Stored data entries:

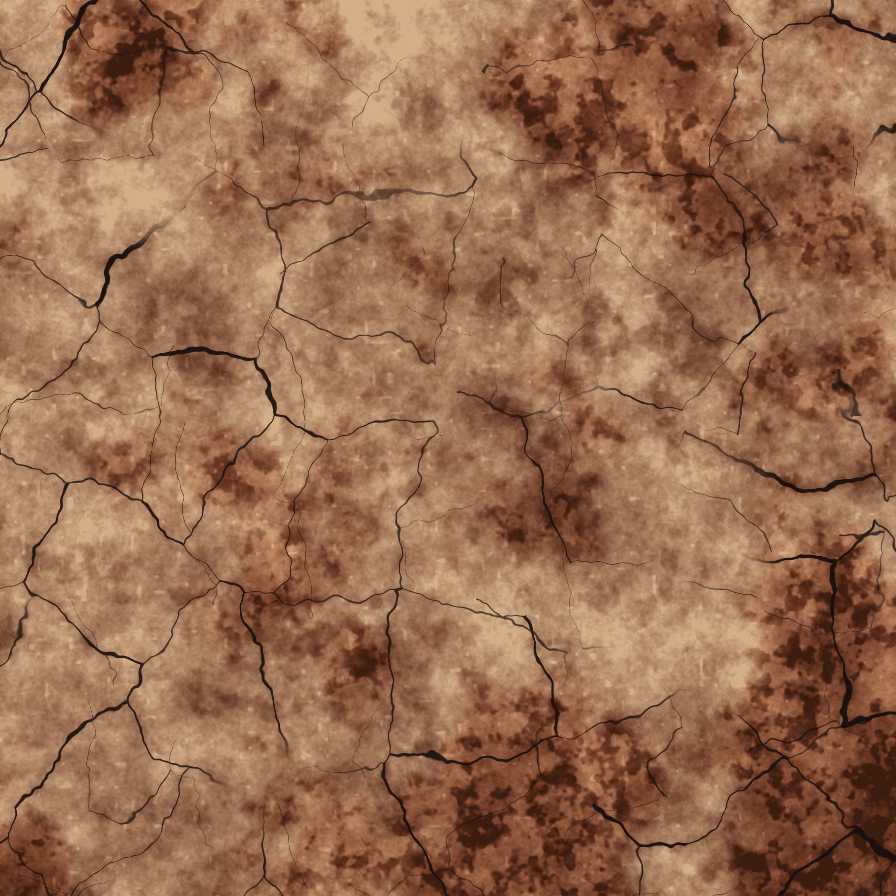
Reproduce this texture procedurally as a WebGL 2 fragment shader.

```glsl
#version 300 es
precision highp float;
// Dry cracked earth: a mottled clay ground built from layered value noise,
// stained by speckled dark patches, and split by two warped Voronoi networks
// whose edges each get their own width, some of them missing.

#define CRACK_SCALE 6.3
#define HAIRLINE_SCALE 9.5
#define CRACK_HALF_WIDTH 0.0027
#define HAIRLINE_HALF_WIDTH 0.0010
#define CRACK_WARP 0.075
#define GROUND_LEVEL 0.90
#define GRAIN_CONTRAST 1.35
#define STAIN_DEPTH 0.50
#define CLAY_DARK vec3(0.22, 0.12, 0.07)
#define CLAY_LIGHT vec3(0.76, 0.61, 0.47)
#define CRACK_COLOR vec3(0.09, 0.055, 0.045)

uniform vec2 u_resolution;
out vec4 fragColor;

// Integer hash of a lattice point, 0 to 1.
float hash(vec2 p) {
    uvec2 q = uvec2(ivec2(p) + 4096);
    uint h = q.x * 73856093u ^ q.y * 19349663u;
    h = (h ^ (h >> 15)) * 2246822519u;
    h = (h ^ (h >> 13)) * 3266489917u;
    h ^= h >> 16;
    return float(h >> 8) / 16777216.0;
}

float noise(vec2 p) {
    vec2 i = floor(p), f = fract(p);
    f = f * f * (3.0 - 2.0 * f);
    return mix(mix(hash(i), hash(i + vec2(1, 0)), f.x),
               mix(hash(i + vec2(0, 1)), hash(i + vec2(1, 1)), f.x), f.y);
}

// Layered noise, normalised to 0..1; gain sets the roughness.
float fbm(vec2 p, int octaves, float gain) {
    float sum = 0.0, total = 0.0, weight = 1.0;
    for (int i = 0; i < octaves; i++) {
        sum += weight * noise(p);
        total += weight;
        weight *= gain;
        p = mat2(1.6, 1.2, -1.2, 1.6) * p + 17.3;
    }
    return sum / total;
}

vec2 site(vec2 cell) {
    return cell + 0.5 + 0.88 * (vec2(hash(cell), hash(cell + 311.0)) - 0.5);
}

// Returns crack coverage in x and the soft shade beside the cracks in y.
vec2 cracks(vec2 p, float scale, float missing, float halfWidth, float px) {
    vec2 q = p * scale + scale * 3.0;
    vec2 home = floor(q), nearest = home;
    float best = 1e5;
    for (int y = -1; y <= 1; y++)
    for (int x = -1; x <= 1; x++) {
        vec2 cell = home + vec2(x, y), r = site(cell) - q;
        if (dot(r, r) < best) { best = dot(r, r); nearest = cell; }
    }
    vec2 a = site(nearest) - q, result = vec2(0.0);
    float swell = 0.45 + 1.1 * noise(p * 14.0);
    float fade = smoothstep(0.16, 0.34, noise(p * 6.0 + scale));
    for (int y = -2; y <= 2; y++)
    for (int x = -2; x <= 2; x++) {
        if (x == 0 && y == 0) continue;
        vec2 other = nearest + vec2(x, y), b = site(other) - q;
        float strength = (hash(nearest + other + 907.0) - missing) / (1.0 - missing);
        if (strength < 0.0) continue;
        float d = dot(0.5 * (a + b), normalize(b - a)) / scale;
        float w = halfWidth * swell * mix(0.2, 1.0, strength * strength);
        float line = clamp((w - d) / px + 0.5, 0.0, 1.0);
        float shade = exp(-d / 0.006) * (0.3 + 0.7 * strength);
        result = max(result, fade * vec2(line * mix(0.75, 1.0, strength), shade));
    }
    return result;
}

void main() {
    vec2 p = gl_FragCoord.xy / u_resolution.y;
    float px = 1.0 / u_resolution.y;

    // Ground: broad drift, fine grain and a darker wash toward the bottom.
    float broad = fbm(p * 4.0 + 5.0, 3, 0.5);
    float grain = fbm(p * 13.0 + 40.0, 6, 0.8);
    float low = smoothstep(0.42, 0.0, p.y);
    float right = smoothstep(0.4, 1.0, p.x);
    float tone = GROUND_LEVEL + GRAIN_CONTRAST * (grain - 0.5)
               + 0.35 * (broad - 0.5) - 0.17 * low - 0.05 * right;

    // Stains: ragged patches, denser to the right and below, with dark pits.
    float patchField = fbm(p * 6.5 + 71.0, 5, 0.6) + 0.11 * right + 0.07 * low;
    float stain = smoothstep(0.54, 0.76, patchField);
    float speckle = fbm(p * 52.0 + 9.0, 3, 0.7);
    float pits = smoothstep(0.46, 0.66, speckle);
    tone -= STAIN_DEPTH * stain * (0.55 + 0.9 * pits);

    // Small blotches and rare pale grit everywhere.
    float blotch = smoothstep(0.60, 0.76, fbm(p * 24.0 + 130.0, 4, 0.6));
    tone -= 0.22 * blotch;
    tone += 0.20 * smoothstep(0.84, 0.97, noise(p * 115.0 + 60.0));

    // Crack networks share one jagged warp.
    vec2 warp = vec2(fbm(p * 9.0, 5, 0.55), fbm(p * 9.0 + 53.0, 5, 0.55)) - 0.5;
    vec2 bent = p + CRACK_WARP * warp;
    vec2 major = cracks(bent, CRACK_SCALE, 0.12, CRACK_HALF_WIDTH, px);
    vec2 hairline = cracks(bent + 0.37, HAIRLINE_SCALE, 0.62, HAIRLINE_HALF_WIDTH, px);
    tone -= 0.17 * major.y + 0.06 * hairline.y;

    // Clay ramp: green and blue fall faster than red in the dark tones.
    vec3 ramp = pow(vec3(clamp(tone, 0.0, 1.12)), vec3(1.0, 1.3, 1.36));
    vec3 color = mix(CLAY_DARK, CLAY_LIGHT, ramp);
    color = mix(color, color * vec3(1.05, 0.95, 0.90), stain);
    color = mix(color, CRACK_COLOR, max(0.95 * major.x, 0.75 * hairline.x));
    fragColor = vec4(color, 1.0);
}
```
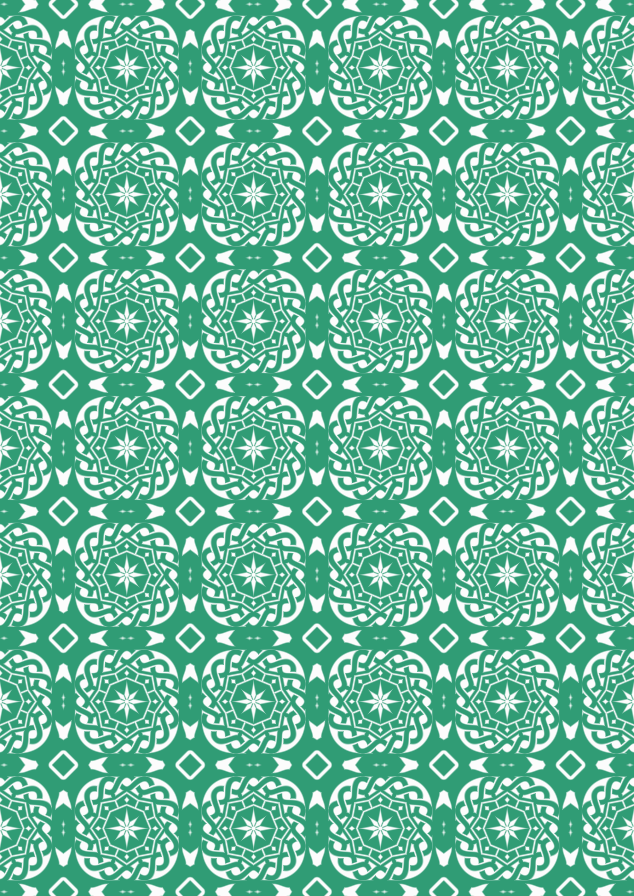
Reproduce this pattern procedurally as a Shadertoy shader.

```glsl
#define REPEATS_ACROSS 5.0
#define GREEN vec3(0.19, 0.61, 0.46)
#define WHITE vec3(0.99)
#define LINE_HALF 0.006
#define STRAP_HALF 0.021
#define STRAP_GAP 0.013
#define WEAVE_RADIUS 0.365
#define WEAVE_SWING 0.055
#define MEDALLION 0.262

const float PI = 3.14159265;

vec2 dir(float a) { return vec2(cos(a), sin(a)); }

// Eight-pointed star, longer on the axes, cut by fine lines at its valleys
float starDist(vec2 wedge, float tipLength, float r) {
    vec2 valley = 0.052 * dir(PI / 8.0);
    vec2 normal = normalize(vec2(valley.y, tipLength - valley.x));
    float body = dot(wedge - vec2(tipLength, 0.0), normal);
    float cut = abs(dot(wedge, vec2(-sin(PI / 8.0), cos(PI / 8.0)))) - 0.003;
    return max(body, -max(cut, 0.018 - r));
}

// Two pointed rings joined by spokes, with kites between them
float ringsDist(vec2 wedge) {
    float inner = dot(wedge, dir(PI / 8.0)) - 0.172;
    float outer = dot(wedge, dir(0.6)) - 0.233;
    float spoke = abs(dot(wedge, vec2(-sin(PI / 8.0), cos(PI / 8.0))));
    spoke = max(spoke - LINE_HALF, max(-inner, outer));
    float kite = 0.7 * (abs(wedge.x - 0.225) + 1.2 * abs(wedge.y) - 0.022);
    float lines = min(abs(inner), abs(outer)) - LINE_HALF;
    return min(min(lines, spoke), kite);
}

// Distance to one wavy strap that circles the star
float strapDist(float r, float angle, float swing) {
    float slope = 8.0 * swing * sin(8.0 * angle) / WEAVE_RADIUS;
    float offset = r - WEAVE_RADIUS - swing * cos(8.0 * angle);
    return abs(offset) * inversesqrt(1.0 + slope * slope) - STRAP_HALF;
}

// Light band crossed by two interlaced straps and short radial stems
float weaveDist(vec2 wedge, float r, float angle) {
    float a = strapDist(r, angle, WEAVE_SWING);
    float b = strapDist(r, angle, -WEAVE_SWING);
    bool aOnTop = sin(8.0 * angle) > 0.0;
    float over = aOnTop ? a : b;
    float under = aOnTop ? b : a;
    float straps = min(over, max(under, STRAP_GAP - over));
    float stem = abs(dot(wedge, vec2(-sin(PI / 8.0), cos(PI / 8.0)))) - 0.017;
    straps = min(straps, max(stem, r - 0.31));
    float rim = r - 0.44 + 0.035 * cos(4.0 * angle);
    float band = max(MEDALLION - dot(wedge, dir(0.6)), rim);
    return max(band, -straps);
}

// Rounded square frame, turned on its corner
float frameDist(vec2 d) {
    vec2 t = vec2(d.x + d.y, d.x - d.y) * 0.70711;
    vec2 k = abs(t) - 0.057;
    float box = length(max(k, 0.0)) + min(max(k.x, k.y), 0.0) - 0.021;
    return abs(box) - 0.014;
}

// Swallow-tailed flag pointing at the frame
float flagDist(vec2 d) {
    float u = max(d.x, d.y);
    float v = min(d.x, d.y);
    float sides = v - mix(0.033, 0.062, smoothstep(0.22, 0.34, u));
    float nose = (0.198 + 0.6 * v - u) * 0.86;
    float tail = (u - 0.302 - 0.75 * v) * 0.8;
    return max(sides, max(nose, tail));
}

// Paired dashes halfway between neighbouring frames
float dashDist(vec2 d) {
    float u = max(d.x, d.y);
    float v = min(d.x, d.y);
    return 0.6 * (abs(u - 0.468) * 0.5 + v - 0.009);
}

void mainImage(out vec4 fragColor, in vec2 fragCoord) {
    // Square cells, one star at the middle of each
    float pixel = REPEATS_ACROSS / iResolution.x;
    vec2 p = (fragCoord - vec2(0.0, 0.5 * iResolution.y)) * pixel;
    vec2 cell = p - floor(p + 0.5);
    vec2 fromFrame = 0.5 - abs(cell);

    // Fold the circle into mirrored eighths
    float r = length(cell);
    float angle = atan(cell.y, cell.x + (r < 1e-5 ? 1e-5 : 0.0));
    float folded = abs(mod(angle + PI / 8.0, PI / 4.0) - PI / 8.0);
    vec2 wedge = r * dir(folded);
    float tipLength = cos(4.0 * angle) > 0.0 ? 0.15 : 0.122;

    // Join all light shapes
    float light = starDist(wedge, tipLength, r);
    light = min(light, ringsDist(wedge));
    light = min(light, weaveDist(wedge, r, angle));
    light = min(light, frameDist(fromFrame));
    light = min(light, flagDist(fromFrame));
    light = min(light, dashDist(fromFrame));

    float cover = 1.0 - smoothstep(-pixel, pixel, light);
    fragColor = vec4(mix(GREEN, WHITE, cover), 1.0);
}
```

=== What this task involves ===
Where does "Reproduce" appear in the records above? Copy every line that has it.

=== Answer box ===
Reproduce this texture procedurally as a WebGL 2 fragment shader.
Reproduce this pattern procedurally as a Shadertoy shader.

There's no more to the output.